Bozak has made tons of sense since his name was first mentioned. A lot has been made of his relationship with Phil Kessel. When they played on a line together in Toronto, Kessel saw some of his best career production. More than that however – the Leafs are in a bit of cap pinch as they will look to free up dollars for Auston Matthews, Mitch Marner, and William Nylander in the next two seasons. They certainly aren’t in any hurry to drop underneath the ceiling due to LTIR intricacies, but moving out Bozak’s $4.2 MM for this next season would be a forward looking move. If he’s due a raise, it’s likely they’ll lose him for far less, as his contract expires at the end of 2017-18. The move makes sense for Pittsburgh because of the Kessel relationship, but also because he fits the mold of the Pittsburgh squad. He’s a solid skater, sees the ice well, and hustles back into his own zone. His playmaking abilities would be a wonderful fit on the cheap to aid the high-powered offense, and the player would be a positive possession asset to remove the stress from the bigger guns. Bozak does have a modified no-trade clause, but it’s hard to see Pittsburgh being included on his list of non-tradeable teams.
Staal saw a lot of success in Pittsburgh before he was traded away to Carolina at the 2012 draft. Jordan was traded to that team in particular due to his desire to player with his older brother Eric Staal. Seeing as Eric is no longer in the picture, it would make sense that Staal might be open to a Pittsburgh reunion. Staal is one of the better defensive centers in the league, and has been forced to take a more uncomfortably offensive role in Carolina. Staal’s biggest downside is that he isn’t the most agile skater, but he’s not any slower than Nick Bonino was. That said, he can play the shutdown role and be a total nuisance for top opponents. Rutherford loves the player, as he was the GM of Carolina when they initially acquired the player, for a hefty sum of Brandon Sutter, Brian Dumoulin, and a 1st-round pick (which became Derrick Pouilot). According to Yohe, Staal is apparently open to a return, and the nostalgic element of the team’s fanbase is clamoring for this to happen. Rutherford stated on a local radio segment with Ron Cook that “to his knowledge he (Staal) isn’t available”, but he’s played coy with the media in the past.
Out Of Left-Field

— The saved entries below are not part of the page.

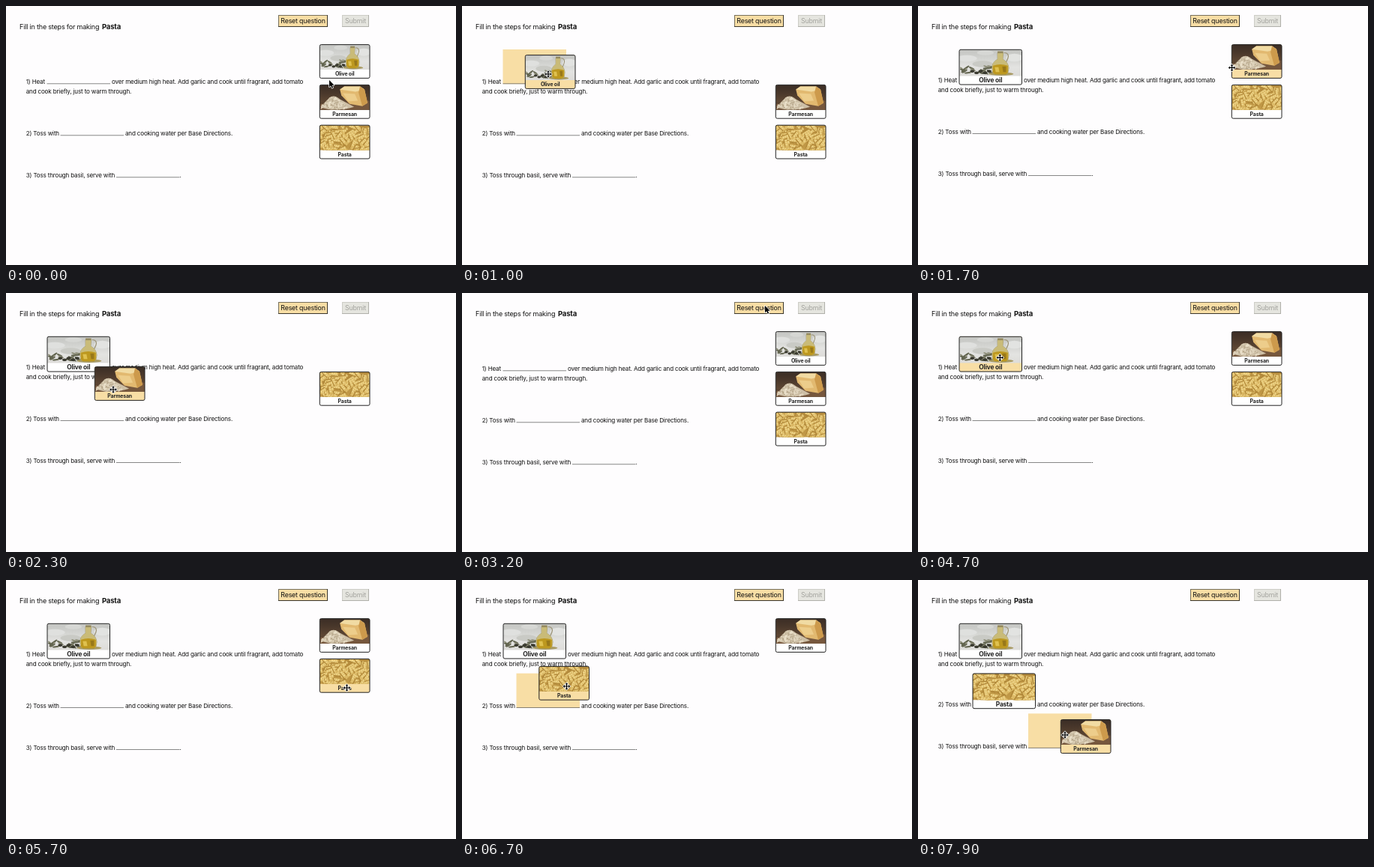
Recreate the animation shown at these times as an HTML page with a canvas. Size 600 by 346 pixels, loop 8000 ms.

```html
<!DOCTYPE html>
<html lang="en">
<head>
<meta charset="utf-8">
<title>Fill in the steps</title>
<style>
  html, body { margin: 0; width: 100%; height: 100%; overflow: hidden; background: #fefdfe; }
  canvas { display: block; width: 600px; height: 346px; }
</style>
</head>
<body>
<canvas></canvas>
<script>
const LOOP = 8000, STEP = 100;
const YELLOW = '#f8dea5', INK = '#111';
const CARD = { w: 66.7, h: 44.8 }, SLOT = { w: 84.5, h: 46.2 };
const FILL_SHIFT = 2.3; // a filled slot lifts its own text and everything below

const canvas = document.querySelector('canvas');
const ctx = canvas.getContext('2d');
const ratio = window.devicePixelRatio || 1;
canvas.width = 600 * ratio;
canvas.height = 346 * ratio;
ctx.scale(ratio, ratio);

const cards = [
  { name: 'Olive oil', paint: paintOil },
  { name: 'Parmesan', paint: paintCheese },
  { name: 'Pasta', paint: paintPasta },
];

const rows = [
  { before: '1) Heat', after: 'over medium high heat. Add garlic and cook until fragrant, add tomato',
    next: 'and cook briefly, just to warm through.', x: 54.5, afterX: 141, y: 104.2 },
  { before: '2) Toss with', after: 'and cooking water per Base Directions.', x: 72.5, afterX: 159, y: 173.2 },
  { before: '3) Toss through basil, serve with', after: '.', x: 147, afterX: 231.5, y: 229.2 },
];

const RESET = 3100;
const drags = [
  { card: 0, slot: 0, grab: 300, drop: 1200, end: RESET },
  { card: 1, slot: 1, grab: 1900, drop: 2500, end: RESET },
  { card: 0, slot: 0, grab: 3900, drop: 4600, end: LOOP },
  { card: 2, slot: 1, grab: 5900, drop: 6800, end: LOOP },
  { card: 1, slot: 2, grab: 7400, drop: LOOP, end: LOOP },
];

// Pointer path: time, x, y
const path = [
  [0, 431, 99], [100, 431, 99], [300, 449, 77], [1000, 115, 91], [1200, 113, 88],
  [1800, 443, 82], [1900, 443, 82], [2300, 143, 129], [2500, 120, 148],
  [2900, 404, 17], [3200, 404, 17], [3500, 414, 6], [3700, 414, 12],
  [3900, 433, 67], [4100, 208, 68], [4400, 98, 84], [4600, 97, 84],
  [5500, 455, 152], [5700, 454.5, 144], [5900, 455, 132], [6400, 132, 145],
  [6700, 139.5, 142], [6800, 139.5, 142], [7300, 424, 72], [7400, 424, 72],
  [7800, 198, 209], [7900, 196, 207], [8000, 196, 207],
];

function pointerAt(t) {
  const i = Math.max(1, path.findIndex(p => p[0] >= t));
  const [t0, x0, y0] = path[i - 1], [t1, x1, y1] = path[i];
  const k = (t - t0) / (t1 - t0), e = k * k * (3 - 2 * k);
  return { x: x0 + (x1 - x0) * e, y: y0 + (y1 - y0) * e };
}

const inside = (p, r) => p.x >= r.x && p.x <= r.x + r.w && p.y >= r.y && p.y <= r.y + r.h;

function text(str, x, y, size, { bold = false, color = INK, align = 'left' } = {}) {
  ctx.font = `${bold ? 700 : 400} ${size}px Inter, sans-serif`;
  ctx.letterSpacing = `${-0.02 * size}px`;
  ctx.fillStyle = color;
  ctx.textAlign = align;
  ctx.fillText(str, x, y);
}

function rect(x, y, w, h, color) {
  ctx.fillStyle = color;
  ctx.fillRect(x, y, w, h);
}

function ellipse(x, y, rx, ry, color, turn = 0) {
  ctx.fillStyle = color;
  ctx.beginPath();
  ctx.ellipse(x, y, rx, ry, turn, 0, 7);
  ctx.fill();
}

function shape(d, fill, stroke, width = 1) {
  const p = new Path2D(d);
  if (stroke) {
    ctx.strokeStyle = stroke;
    ctx.lineWidth = width;
    ctx.stroke(p);
  }
  if (fill) {
    ctx.fillStyle = fill;
    ctx.fill(p);
  }
}

function randomizer(seed) {
  return () => (seed = (seed * 16807) % 2147483647) / 2147483647;
}

function backdrop(...colors) {
  const g = ctx.createLinearGradient(0, 0, 0, 33);
  colors.forEach((c, i) => g.addColorStop(i / (colors.length - 1), c));
  rect(0, 0, 67, 34, g);
}

// Pictures are painted in a 67 by 33 box.
function paintOil() {
  backdrop('#c3c4c1', '#d2d3d0', '#e3e3e1', '#dddcd9');
  ellipse(8, 11, 11, 4, '#dfe0de');
  ellipse(28, 4, 9, 3, '#d6d7d4');
  ellipse(59, 10, 9, 5, '#e2e3e1');
  ellipse(25, 18, 11, 4, '#c9cac5');
  const rnd = randomizer(41);
  for (let i = 0; i < 26; i++) {
    const x = 3 + rnd() * 32, y = 21 + rnd() * 9;
    ellipse(x, y, 3.4, 1, i % 3 ? '#62644f' : '#8c8c77', rnd() * 2 - 1);
  }
  for (let i = 0; i < 5; i++) ellipse(14 + i * 4.5, 27 + i % 2 * 2, 2.4, 1.7, '#39392f');
  ellipse(45, 30.5, 13, 2, '#a89a62');
  shape('M48 4q6 0 4 7l-2 5', null, '#9a9274', 1);
  shape('M41 4h6l-.5 8q6 4 6.5 11l-1 6q-1 2-4 2h-8q-3 0-4-2l-1-6q0-7 6-11z', '#c9bb78', '#90834e', .6);
  shape('M36 20Q44 17 52 20L52 28q-1 3-4 3h-8q-3 0-4-3z', '#bd981f');
  shape('M38 22h4l1 6h-4z', '#dfc14f');
  shape('M46 21h4v7h-3z', '#98781a');
  rect(41, 2, 6, 2.5, '#958a60');
}

function paintCheese() {
  backdrop('#3a2d25', '#4a382b', '#5d4633', '#3c2c21');
  shape('M0 25L67 21V34H0z', '#76573d');
  shape('M27 6L33 2 54 2 60 6 64 24 57 28 40 25 29 14z', '#e2b970');
  shape('M27 6L33 2 54 2 60 6 48 9z', '#f1dba3');
  shape('M54 2L60 6 64 24 57 28 52 10z', '#cd9a4c');
  shape('M31 11L47 12 51 21 38 22z', '#edcd8b');
  shape('M2 30Q7 22 13 17Q19 12 27 19L46 29Q34 33 15 33z', '#cdbfa6');
  const rnd = randomizer(77);
  for (let i = 0; i < 110; i++) {
    const y = rnd() * 15, x = 19 + (rnd() - .5) * (8 + y * 2.3);
    ellipse(x, 17 + y, 1.7, .5, i % 3 ? '#ece2cc' : '#b3a386', rnd() * 3);
  }
}

function paintPasta() {
  backdrop('#b38a3c', '#c29a48');
  const rnd = randomizer(2024);
  for (let i = 0; i < 130; i++) {
    ctx.save();
    ctx.translate(rnd() * 67, rnd() * 34);
    ctx.rotate(rnd() * 3.14);
    shape('M-5 .5H5', null, '#ad8436', 4.2);
    shape('M-5 -.3H5', null, '#dfbd69', 3.6);
    shape('M-4 1l1-2.6M-1.3 1l1-2.6M1.4 1l1-2.6', null, '#f0d991', 1.2);
    ctx.restore();
  }
}

function drawCard(card, box, active, labelY, size) {
  const pictureH = box.h - 11.5;
  ctx.save();
  ctx.beginPath();
  ctx.roundRect(box.x, box.y, box.w, box.h, 2);
  ctx.fillStyle = active ? YELLOW : '#fff';
  ctx.fill();
  ctx.clip();
  ctx.beginPath();
  ctx.rect(box.x, box.y, box.w, pictureH);
  ctx.clip();
  ctx.translate(box.x, box.y);
  ctx.scale(box.w / 67, pictureH / 33);
  card.paint();
  ctx.restore();
  ctx.strokeStyle = '#222';
  ctx.lineWidth = 1;
  ctx.beginPath();
  ctx.roundRect(box.x, box.y, box.w, box.h, 2);
  ctx.stroke();
  text(card.name, box.x + box.w / 2, labelY, size, { bold: true, align: 'center', color: '#222' });
}

function drawButton(label, x, w, fill, light, dark, color) {
  rect(x, 12, w, 16, dark);
  rect(x, 12, w - 1, 15, light);
  rect(x + 1, 13, w - 2, 14, fill);
  text(label, x + w / 2, 23.1, 8.85, { align: 'center', color });
}

function drawPointer({ x, y }, moving) {
  ctx.save();
  ctx.translate(x, y);
  ctx.lineJoin = 'round';
  if (moving) {
    const cross = 'M0-4.8L1.9-2.7H.6V-.6H2.7V-1.9L4.8 0 2.7 1.9V.6H.6V2.7H1.9L0 4.8-1.9 2.7H-.6V.6H-2.7V1.9L-4.8 0-2.7-1.9V-.6H-.6V-2.7H-1.9z';
    shape(cross, '#000', '#fff', 1.4);
  } else {
    shape('M0 0V9.2L2.1 7.3 3.6 10.8 5.2 10.1 3.7 6.7H6.6z', '#000', '#fff', 1.4);
  }
  ctx.restore();
}

function draw(t) {
  const pointer = pointerAt(t);
  const placed = drags.filter(d => d.drop <= t && t < d.end);
  const held = drags.find(d => d.grab <= t && t < d.drop);
  let moving = Boolean(held);

  rect(0, 0, 600, 346, '#fefdfe');
  text('Fill in the steps for making', 18, 30.8, 9);
  text('Pasta', 128, 30.8, 9.5, { bold: true });
  drawButton('Reset question', 363, 66, YELLOW, '#77705c', '#3a362b', INK);
  drawButton('Submit', 448, 36, '#e5e5df', '#cdcdc6', '#b0b0aa', '#a3a39e');

  let shift = 0;
  const filled = [];
  rows.forEach((row, i) => {
    const drag = placed.find(d => d.slot === i);
    const slot = { x: row.x, y: row.y - SLOT.h - shift, ...SLOT };
    if (drag) {
      shift += FILL_SHIFT;
      const box = { x: slot.x + .5, y: slot.y + .3, w: slot.w - 1, h: 46.7 };
      filled.push({ card: cards[drag.card], box, labelY: row.y - shift });
    } else {
      const target = { ...slot, y: slot.y + 5, h: slot.h - 5 };
      if (held && inside(pointer, target)) rect(slot.x, slot.y, slot.w, slot.h, YELLOW);
      rect(slot.x, slot.y + slot.h - .7, slot.w, .7, '#555');
    }
    const y = row.y - shift;
    text(row.before, 26.7, y, 8.05);
    text(row.after, row.afterX, y, 8.05);
    if (row.next) text(row.next, 26.7, y + 12.7, 8.05);
  });

  for (const { card, box, labelY } of filled) {
    const hover = !held && inside(pointer, box);
    moving ||= hover;
    drawCard(card, box, hover, labelY, 8.4);
  }

  const waiting = cards.filter((_, i) => !placed.some(d => d.card === i));
  let heldBox;
  waiting.forEach((card, i) => {
    const box = { x: 418.3, y: 51.6 + i * 53.8, ...CARD };
    if (held && card === cards[held.card]) {
      const start = pointerAt(held.grab);
      heldBox = { ...box, x: box.x + pointer.x - start.x, y: box.y + pointer.y - start.y };
      return;
    }
    const hover = !held && inside(pointer, box);
    moving ||= hover;
    drawCard(card, box, hover, box.y + 41.8, 6.9);
  });
  if (heldBox) drawCard(cards[held.card], heldBox, true, heldBox.y + 41.8, 6.9);

  drawPointer(pointer, moving);
}

const start = performance.now();
function tick() {
  const t = (performance.now() - start) % LOOP;
  draw(Math.floor(t / STEP) * STEP);
  requestAnimationFrame(tick);
}
tick();
</script>
</body>
</html>
```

Rutherford has been known to throw the hockey world for a loop with some of his trades. The James Neal–Patric Hornqvist trade shocked just about everyone, and the Phil Kessel trade is still being discussed to this day. If there’s one thing we should expect from him, it’s the unexpected. There are a few lesser options out there for Rutherford to explore, and management may want to have the Conor Sheary and Brian Dumoulin contracts put to paper before making any sort of transaction. It seems unlikely that anything will happen until those deals get done. Rutherford told Jason Mackey of the Post-Gazette that there are “hundreds of names on (his list)”, and that it’s “a patient process”. Could Detroit be willing to move Andreas Athanasiou? Could Bryan Little be pried from Winnipeg for a young defenseman? It’s hard to speculate as to where exactly management have set their sights, but Rutherford is generally willing to overpay to “get his man”. There is the slight likelihood that they enter the season with that hole left unfilled, but it’s hard to imagine. Until more dominoes fall, Rutherford is likely to bide his team and search for the correct deal.